Gillis Cashman, a managing partner at MC Partners in Boston, says it makes sense to charge extra to big content providers like Netflix, whose services at peak hours can sometimes consume more than 30 percent of total Internet traffic. Video is "significantly congesting these networks, and causing real issues for carriers where they have to spend a lot of money upgrading networks, and pushing fiber deeper into their networks," he says. "There is currently no model for monetizing that required investment."
In essence, he claims it's a problem for the big ISPs to provide the service they're paid by their customers to provide. In markets where they're essentially monopolies or oligopolies.
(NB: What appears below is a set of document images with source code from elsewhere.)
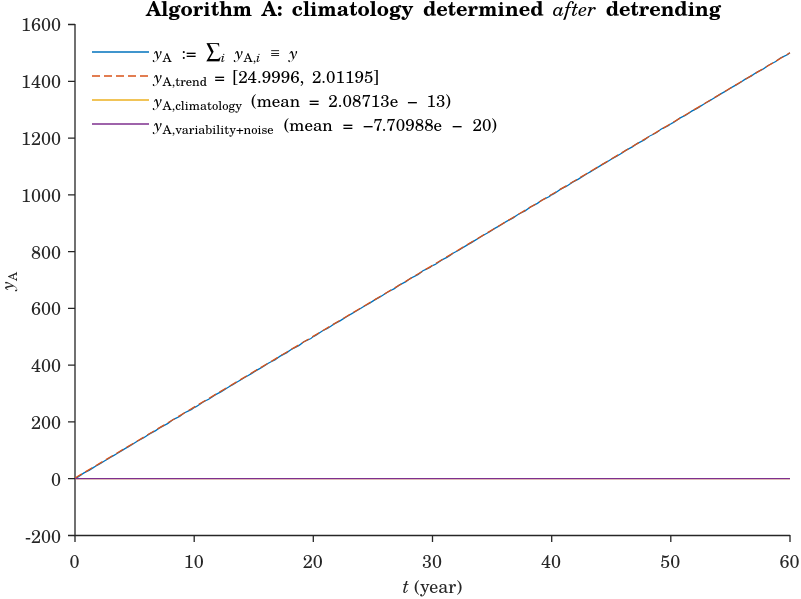
<!DOCTYPE html>
<html lang="en">
<head>
<meta charset="utf-8">
<title>Algorithm A: climatology determined after detrending</title>
<style>
  :root {
    --paper: #ffffff;
    --ink: #000000;
    --axis: #262626;
    --total: #0072bd;
    --trend: #d95319;
    --climatology: #edb120;
    --noise: #7e2f8e;
  }
  * { box-sizing: border-box; margin: 0; padding: 0; }
  html, body { width: 801px; height: 599px; overflow: hidden; background: var(--paper); }
  .chart {
    position: relative;
    width: 801px;
    height: 599px;
    overflow: hidden;
    color: var(--axis);
    font: 18px/24px "TeX Gyre Schola", "Liberation Serif", serif;
    white-space: nowrap;
  }
  .chart > * { position: absolute; }
  .title {
    left: 146px; top: -4px; width: 575px;
    color: var(--ink);
    font-size: 20px;
    font-weight: 700;
    text-align-last: justify;
  }
  .title em { font-weight: 400; }
  .plot { left: 0; top: 0; fill: none; stroke-width: 1.3; }
  .axes { stroke: var(--axis); }
  .total { stroke: var(--total); }
  .trend { stroke: var(--trend); stroke-dasharray: 8 4; }
  .climatology { stroke: var(--climatology); }
  .noise { stroke: var(--noise); }

  .y-ticks {
    left: 0; top: -4px; width: 61px; height: 568px;
    display: flex;
    flex-direction: column;
    list-style: none;
    text-align: right;
  }
  .y-ticks li { flex: 1; display: flex; align-items: center; justify-content: flex-end; }
  .x-ticks {
    left: 15px; top: 549px; width: 834px;
    display: grid;
    grid-template-columns: repeat(7, 1fr);
    list-style: none;
    text-align: center;
  }
  .x-label { left: 75px; top: 574px; width: 715px; text-align: center; }
  .y-label {
    left: -23px; top: 269px; width: 60px;
    text-align: center;
    transform: rotate(-90deg);
  }

  .legend {
    left: 92px; top: 40px;
    display: grid;
    grid-auto-rows: 24px;
    list-style: none;
    color: var(--ink);
    font-size: 17px;
  }
  .legend li { display: flex; align-items: center; gap: 5px; }
  .legend svg { flex: none; fill: none; stroke-width: 1.3; }
  .formula { display: block; text-align-last: justify; }
  .formula-total { width: 144px; }
  .formula-trend { width: 225px; }
  .formula-climatology { width: 297px; }
  .formula-noise { width: 343px; }
  sub { font-size: 12.6px; line-height: 0; vertical-align: -3px; }
  .sum { font-size: 21px; line-height: 0; }
</style>
</head>
<body>
<main class="chart">
  <svg class="plot" width="801" height="599" viewBox="0 0 801 599" aria-hidden="true">
    <defs>
      <path id="decade" d="M0 0q3-1.2 6-3.5t5.9-3.6 6-3.5 5.9-3.6 6-3.5 5.9-3.6 6-3.5 5.9-3.6 6-3.5 5.9-3.6 6-3.5 5.9-3.6 6-3.5 5.9-3.6 6-3.5 5.9-3.6 6-3.5 5.9-3.6 6-3.5 5.9-3.6"/>
    </defs>
    <g class="axes">
      <path d="M75 24V535.5H790"/>
      <path d="M68 24.5h7M68 81.3h7M68 138.1h7M68 194.8h7M68 251.6h7M68 308.4h7M68 365.2h7M68 421.9h7M68 478.7h7M68 535.5h7"/>
      <path d="M75 535v7M194.2 535v7M313.3 535v7M432.5 535v7M551.7 535v7M670.8 535v7M790 535v7"/>
    </g>
    <g class="total">
      <use href="#decade" x="75" y="478.5"/>
      <use href="#decade" x="194.2" y="407.6"/>
      <use href="#decade" x="313.3" y="336.6"/>
      <use href="#decade" x="432.5" y="265.7"/>
      <use href="#decade" x="551.7" y="194.8"/>
      <use href="#decade" x="670.8" y="123.8"/>
    </g>
    <line class="trend" x1="75" y1="478" x2="790" y2="52.7"/>
    <line class="climatology" x1="75" y1="478.6" x2="790" y2="478.6"/>
    <line class="noise" x1="75" y1="478.6" x2="790" y2="478.6"/>
  </svg>

  <h1 class="title">Algorithm A: climatology determined <em>after</em> detrending</h1>

  <ul class="legend">
    <li>
      <svg width="57" height="4" aria-hidden="true"><line class="total" x1="0" y1="2" x2="57" y2="2"/></svg>
      <span class="formula formula-total"><i>y</i><sub>A</sub> := <span class="sum">∑</span><sub><i>i</i></sub> <i>y</i><sub>A,<i>i</i></sub> ≡ <i>y</i></span>
    </li>
    <li>
      <svg width="57" height="4" aria-hidden="true"><line class="trend" x1="0" y1="2" x2="57" y2="2"/></svg>
      <span class="formula formula-trend"><i>y</i><sub>A,trend</sub> = [24.9996, 2.01195]</span>
    </li>
    <li>
      <svg width="57" height="4" aria-hidden="true"><line class="climatology" x1="0" y1="2" x2="57" y2="2"/></svg>
      <span class="formula formula-climatology"><i>y</i><sub>A,climatology</sub> (mean = 2.08713e − 13)</span>
    </li>
    <li>
      <svg width="57" height="4" aria-hidden="true"><line class="noise" x1="0" y1="2" x2="57" y2="2"/></svg>
      <span class="formula formula-noise"><i>y</i><sub>A,variability+noise</sub> (mean = −7.70988e − 20)</span>
    </li>
  </ul>

  <ul class="y-ticks">
    <li>1600</li><li>1400</li><li>1200</li><li>1000</li><li>800</li>
    <li>600</li><li>400</li><li>200</li><li>0</li><li>-200</li>
  </ul>
  <ul class="x-ticks">
    <li>0</li><li>10</li><li>20</li><li>30</li><li>40</li><li>50</li><li>60</li>
  </ul>
  <p class="x-label"><i>t</i> (year)</p>
  <p class="y-label"><i>y</i><sub>A</sub></p>
</main>
</body>
</html>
Despite the fact that Netflix and other large-bandwidth consumers have specific programs that significantly reduce long-haul bandwidth congestion and provide better service to the end user. These same big ISPs are crying poverty while collecting vast profits from favorable fees and ever-increasing broadband rates, yet they've refused to participate in solving these problems.
In fact, these same big ISPs also are intentionally causing congestion problems on their own networks to force the issue. Mark Taylor at Level 3 goes into much detail on this in his post last week. I urge you to read that post now, as he calls out six large ISPs, five in the U.S. and one in Europe, that are intentionally operating congested circuits to force capitulation from content providers. He declines to name the six but does note that "the companies with the congested peering interconnects also happen to rank dead last in customer satisfaction across all industries in the U.S. Not only dead last, but by a massive statistical margin of almost three standard deviations."
Naturally, there are two sides to this story. You can draw your own conclusions.